Once you get through the bumbling temporary-member sign in process of the RSL, walk towards the light at the very end of the lobby tunnel until you hit a dark and moody cave-like space that doesn't feel like an RSL at all. You'll notice a contemporary art installation (a fish to be exact) that hangs from the ceiling above a long, boat-shaped high-top communal table that commands the entire room, while boldly lit grey cement walls, an outdoor bamboo garden and bottle green vertical tiling will have a dramatic calming effect on your senses.
When seated, ask for Carmine. He's Italian and will take care of you from start to finish with some good old-fashioned friendly service. Once he's run you through the share-plate spiel, you'll find a decent drinks menu complete with cocktails and a one-page dinner menu boasting an array of Korean, Chinese, Thai, Vietnamese and Indonesian goodies.
If you start with the bao, skip the platter of all four flavours and just go for the fried chicken ($6) or the barbecue pork ($7). Both proteins are cooked well with delicious sauces to match. Unfortunately, the steamed bao buns are not made in-house, but they do the trick.
If spring rolls ($7) are your go-to, don't expect uniform presentation. Some are more golden in appearance, while others have a cracked casing, but don't let that put you off, because what it lacks in looks, it makes up for in taste with its moreish shiitake mushroom and cabbage filling, and thin and crispy outside.
You're spoiled for choice with the larger plates and prices are fairly reasonable, ranging from $18–$39. There's a decent selection of seafood dishes, too, for those not in the mood for the meatier options. If poultry is more your game, the yellow spiced fried Maryland pieces with turmeric, lemongrass and sambal ($18) is presented beautifully on the plate with Vietnamese rice crackers and spears of cucumber neatly stacked. The sambal has a decent hit of chilli, but the Maryland is deboned, so the juiciness can fluctuate between each piece.
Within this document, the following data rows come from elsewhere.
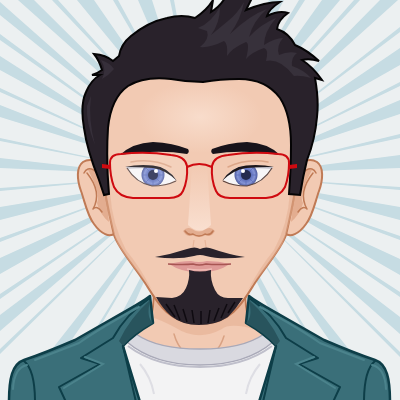
<!DOCTYPE html>
<html lang="en">
<head>
<meta charset="utf-8">
<title>Avatar portrait</title>
<style>
:root {
  --paper: #ecf0f1; --ray: #c6dce3;
  --skin: #f2cab3; --skin-shade: #e3ad90; --skin-line: #c07a55;
  --hair: #29222b; --hair-light: #3d3640; --ink: #050405;
  --frame: #cf0a10; --lip: #df9a97; --lip-dark: #a85553;
  --jacket: #3a6f79; --jacket-light: #4b838c; --jacket-line: #0d3e48;
  --shirt: #f3f3f4; --band: #d9d9e0; --band-line: #a9a9b8;
}
html, body { margin: 0; padding: 0; }
body { width: 400px; height: 400px; overflow: hidden; background: var(--paper); }
svg { display: block; }
.rays { fill: var(--ray); }
.skin { fill: var(--skin); stroke: var(--skin-line); stroke-width: 2; stroke-linejoin: round; }
.shade { fill: var(--skin-shade); }
.crease { fill: none; stroke: var(--skin-line); stroke-width: 1.5; stroke-linecap: round; }
.hair { fill: var(--hair); stroke: var(--ink); stroke-width: 2; stroke-linejoin: miter; }
.strands { fill: var(--hair-light); }
.beard { fill: var(--hair); }
.frame { fill: none; stroke: var(--frame); stroke-width: 2; }
.jacket { fill: var(--jacket); stroke: var(--jacket-line); stroke-width: 2.5; stroke-linejoin: round; }
.seam { fill: none; stroke: var(--jacket-line); stroke-width: 2; stroke-linejoin: round; stroke-linecap: round; }
.sheen { fill: none; stroke: var(--jacket-light); stroke-width: 2; stroke-linecap: round; }
</style>
</head>
<body>
<svg width="400" height="400" viewBox="0 0 400 400" role="img" aria-label="Drawn man with spiky black hair, red glasses, goatee and teal jacket">
  <defs>
    <radialGradient id="forehead-glow">
      <stop offset="0" stop-color="#f8dccb"/>
      <stop offset="1" stop-color="#f8dccb" stop-opacity="0"/>
    </radialGradient>
    <linearGradient id="nose-glow" x1="0" y1="0" x2="0" y2="1">
      <stop offset="0" stop-color="#f8dccb" stop-opacity="0"/>
      <stop offset="1" stop-color="#f9dfd0"/>
    </linearGradient>
    <radialGradient id="iris">
      <stop offset="0.3" stop-color="#4d5fae"/>
      <stop offset="0.75" stop-color="#8494d6"/>
      <stop offset="1" stop-color="#4a5799"/>
    </radialGradient>
    <clipPath id="eye-opening"><path d="M126 167Q138 165 153 166Q168 167 176 180Q166 186 152 186Q136 184 126 167Z"/></clipPath>
    <g id="eye">
      <path d="M126 167Q138 165 153 166Q168 167 176 180Q166 186 152 186Q136 184 126 167Z" fill="#f6f5f7"/>
      <g clip-path="url(#eye-opening)">
        <circle cx="153" cy="175" r="11.5" fill="url(#iris)"/>
        <path d="M153 164V186M142 175H164M145 167L161 183M161 167L145 183" stroke="#5b6bb8" stroke-width="0.7"/>
        <circle cx="153" cy="175" r="5" fill="#242a4e"/>
        <circle cx="156" cy="171" r="2" fill="#fff"/>
        <path d="M124 165H178V173Q165 168 153 168Q138 168 124 169Z" fill="#55506a" opacity="0.35"/>
      </g>
      <path d="M125 167Q138 164 153 165.5Q168 167 177 181Q166 170 153 168Q138 166.500 125 167Z" fill="#1d171b"/>
      <path d="M127 168Q136 183 152 186Q166 186 176 181" fill="none" stroke="#5c4540" stroke-width="1.2"/>
      <path d="M131 162Q152 158 171 167" class="crease" opacity="0.45"/>
    </g>
    <g id="ear">
      <path class="skin" d="M106 172C101 162 91 157 83 162C76 167 77 180 81 191C85 202 87 215 94 224C101 234 110 238 115 233Z"/>
      <path class="shade" d="M88 170C96 167 103 178 106 192L109 222C104 218 99 211 97 203C101 196 94 181 88 170Z"/>
      <path class="crease" d="M84 173C88 164 99 170 103 184M87 173C95 183 101 195 93 209M93 209Q97 205 102 212"/>
    </g>
    <g id="jacket-side">
      <path class="jacket" d="M150 296C144 301 128 310 110 320L75 340Q45 353 24 360C12 364 9 379 9 402H140L123 346Q134 334 153 323Z"/>
      <path d="M150 300Q146 318 153 323Q134 333 123 346L119 341Q130 318 150 300Z" fill="#28545d"/>
      <path class="seam" d="M150 298Q126 314 113 338L81 358L100 364L59 387L66 402M123 346L136 402M24 361Q35 370 35 402"/>
      <path class="sheen" d="M139 307Q100 328 79 343L35 360M85 357L103 364L64 388M27 365Q14 368 13 389"/>
    </g>
  </defs>

  <rect width="400" height="400" fill="var(--paper)"/>
  <g class="rays">
    <path d="M0 2V15L165 148ZM18 0H34L175 140ZM52 0H58L180 135ZM77 0H94L184 130ZM113 0H118L188 128ZM138 0H152L192 125ZM170 0H174L196 122Z"/>
    <path d="M0 34V40L150 145ZM0 56V70L150 152ZM0 88V92L145 156ZM0 105V117L145 162ZM0 138V141L140 168ZM0 158V168L140 174ZM0 188V191L140 178ZM0 207V220L140 184ZM0 238V242L140 188ZM0 258V274L145 192ZM0 294V299L145 198ZM0 315V331L150 202ZM0 349V354L150 206Z"/>
    <path d="M12 400H30L160 212ZM52 400H57L165 216ZM76 400H92L172 218ZM310 400H326L228 218ZM346 400H351L235 216ZM371 400H389L240 212Z"/>
    <path d="M400 352V357L250 206ZM400 317V334L250 202ZM400 292V297L255 198ZM400 259V275L255 192ZM400 236V240L260 188ZM400 207V220L260 183ZM400 187V190L260 178ZM400 155V168L260 173ZM400 134V138L260 168ZM400 100V114L255 162ZM400 82V86L255 156ZM400 48V65L250 150ZM400 27V32L250 145Z"/>
    <path d="M380 0H398L236 146ZM354 0H360L230 140ZM322 0H340L225 136ZM299 0H305L220 132ZM269 0H284L214 128Z"/>
  </g>

  <g id="neck-and-shirt">
    <path class="skin" d="M154 270Q155 306 150 322L122 346L150 372H250L277 346L249 322Q244 306 245 270Z"/>
    <path class="shade" d="M155 288L168 309Q198 334 231 309L244 292Q245 316 250 323L258 330Q230 322 222 329Q198 342 176 328Q163 321 154 318Z" opacity="0.55"/>
    <path class="crease" d="M174 334Q177 345 184 352M224 336Q221 346 215 352" opacity="0.5"/>
    <path d="M124 346L134 336Q157 352 200 352Q243 352 266 336L276 346L264 402H135Z" fill="var(--shirt)"/>
    <path d="M127 342L136 334Q157 349 200 349Q243 349 264 334L273 342Q246 365 200 365Q154 365 127 342Z" fill="var(--band)" stroke="var(--band-line)" stroke-width="1.5"/>
    <path d="M128 346Q156 367 200 367Q244 367 272 346" fill="none" stroke="#bfbfcb" stroke-width="2"/>
    <path d="M140 364Q151 377 154 394M260 364Q249 377 246 394" fill="none" stroke="#dedee4" stroke-width="2"/>
  </g>

  <g id="jacket">
    <use href="#jacket-side"/>
    <use href="#jacket-side" transform="translate(399 0) scale(-1 1)"/>
  </g>

  <g id="ears">
    <use href="#ear"/>
    <use href="#ear" transform="translate(400 0) scale(-1 1)"/>
  </g>

  <g id="face">
    <path class="skin" d="M100 110C98 165 106 200 114 235C119 250 136 268 147 286C158 304 170 324 200 324C230 324 242 304 253 286C264 268 281 250 286 235C294 200 302 165 299 110Q280 66 200 66Q120 66 100 110Z"/>
    <path class="shade" d="M104 192L110 192Q112 224 126 250Q140 267 152 290Q132 266 118 245Q110 226 104 192ZM296 192L290 192Q288 224 274 250Q260 267 248 290Q268 266 282 245Q290 226 296 192Z" opacity="0.5"/>
    <ellipse cx="200" cy="117" rx="62" ry="36" fill="url(#forehead-glow)"/>
    <path d="M192 166H207L211 225Q200 236 188 225Z" fill="url(#nose-glow)"/>
    <path class="shade" d="M183 231Q187 226 192 229Q199 234 206 229Q211 226 215 231Q211 238 206 235Q199 239 192 235Q187 238 183 231Z"/>
    <path class="crease" d="M185 231Q189 236 193 234Q199 238 205 234Q210 236 213 231"/>
    <path d="M194 240L193 247M205 240L206 247" stroke="var(--skin-shade)" stroke-width="1.2" opacity="0.7"/>
  </g>

  <g id="hair">
    <path class="hair" d="M104 195L99 180Q87 150 84 128Q80 105 86 92Q91 80 100 75L92 75Q98 73 102 70Q99 60 94 54Q106 55 113 61L119 56Q121 44 131 36Q148 22 167 18Q182 14 195 18Q207 10 213 0L211 12Q221 6 226 -4H253L246 10Q265 2 280 2Q269 9 267 16Q279 10 288 13Q278 20 277 29Q289 33 295 45Q307 50 319 61Q309 58 302 60Q313 67 322 80L315 78Q319 100 317 117Q315 140 307 160Q303 176 300 195L289 194Q291 168 291 145Q291 115 280 98Q266 79 239 79Q220 79 203 82Q187 82 171 79Q144 76 128 86Q111 98 108 128Q106 160 109 194Z"/>
    <path class="strands" d="M198 28Q211 23 220 7Q220 23 211 35L228 21Q237 14 244 2Q241 19 230 34Q250 15 267 9Q253 21 249 37Q261 24 276 18Q264 32 264 45Q275 38 283 38Q276 46 279 55Q288 51 297 53Q291 57 292 66Q304 70 311 78Q300 75 294 76Q280 58 266 61Q269 49 264 48Q252 52 246 59Q250 43 246 42Q232 48 227 56Q228 43 224 41Q210 48 200 47Q210 39 207 31Z" opacity="0.75"/>
    <path class="strands" d="M101 60Q110 63 114 69Q109 75 102 79Q107 70 101 60ZM91 96Q88 119 95 145Q86 123 87 106Z" opacity="0.7"/>
  </g>

  <g id="eyebrows" fill="#18131a">
    <path id="eyebrow" d="M120 155Q132 143 153 142Q173 143 188 149Q190 152 187 154Q158 149 120 155Z"/>
    <use href="#eyebrow" transform="translate(400 0) scale(-1 1)"/>
  </g>

  <g id="eyes">
    <use href="#eye"/>
    <use href="#eye" transform="translate(399 0) scale(-1 1)"/>
  </g>

  <g id="glasses">
    <path d="M111 162Q111 153 122 153L169 153Q184 154 187 166Q188 180 183 191Q180 198 169 198H133Q119 197 114 187Q110 176 111 162Z" fill="#fff" opacity="0.12"/>
    <g id="lens-rim">
      <path class="frame" d="M110 163Q110 154 121 154Q146 151 171 155Q185 156 187 166Q188 180 183 191Q180 198 169 198H133Q119 197 114 187Q110 176 110 163Z"/>
      <path d="M102 164L110 165V169L102 168Z" fill="var(--frame)"/>
    </g>
    <use href="#lens-rim" transform="translate(399 0) scale(-1 1)"/>
    <path class="frame" d="M187 167Q199 161 212 167"/>
  </g>

  <g id="mouth">
    <path d="M169 264Q181 261 191 261Q199 263 207 261Q219 261 230 264Q218 272 200 273Q181 272 169 264Z" fill="var(--lip)"/>
    <path d="M168 264Q184 265 193 264Q199 266 206 264Q217 265 231 264" fill="none" stroke="var(--lip-dark)" stroke-width="1.5"/>
    <path d="M187 269Q200 271 212 269" fill="none" stroke="#efbbb5" stroke-width="1.5"/>
  </g>

  <g id="moustache-and-goatee" class="beard">
    <path d="M155 257Q172 254 187 249Q195 246 200 249Q206 246 213 249Q227 254 245 257Q221 260 206 256Q200 254 194 256Q178 260 155 257Z"/>
    <path d="M189 270Q200 273 211 270Q210 280 215 290Q219 298 228 298L243 298Q236 309 228 317Q216 325 199 325Q182 325 171 316Q162 308 156 297L172 298Q182 297 186 288Q190 279 189 270Z"/>
    <path d="M166 304L175 317M174 305L180 320M183 309L187 322M192 310L194 323M201 311V324M210 310L208 323M219 308L214 321M227 304L221 318M235 302L228 313" stroke="#0e0a10" stroke-width="1.5"/>
  </g>
</svg>
</body>
</html>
There are also two curries to choose from and the red beef ($25) looks as though it stepped straight off the cover of a magazine. It's loaded with flavour, but leans toward the sweeter side. It's best mopped up with roti ($3), but again, it's not made in-house, which is disappointing considering head chef Freddie Salim is ex-Longrain, so opt for a bowl of steamed rice instead to soak up all the sauce — because, there's a lot of sauce. And if you're craving pho ($16), it's best to check with the restaurant ahead of time, because while it appears online, it seems to be a dish only served seasonally.
The lunch and dinner menus do differ, so don't get caught out. And if you're going for dinner, go earlier than later, because the restaurant empties around 8.30pm and it can get a little too quiet for comfort.
While the dining experience is sleeker than others in the area, it doesn't live up to the Longrain expectation, and when there's delicious cheap eats to be consumed just around the corner in Campsie and Ashfield, it's hard to justify some of the heftier price tags.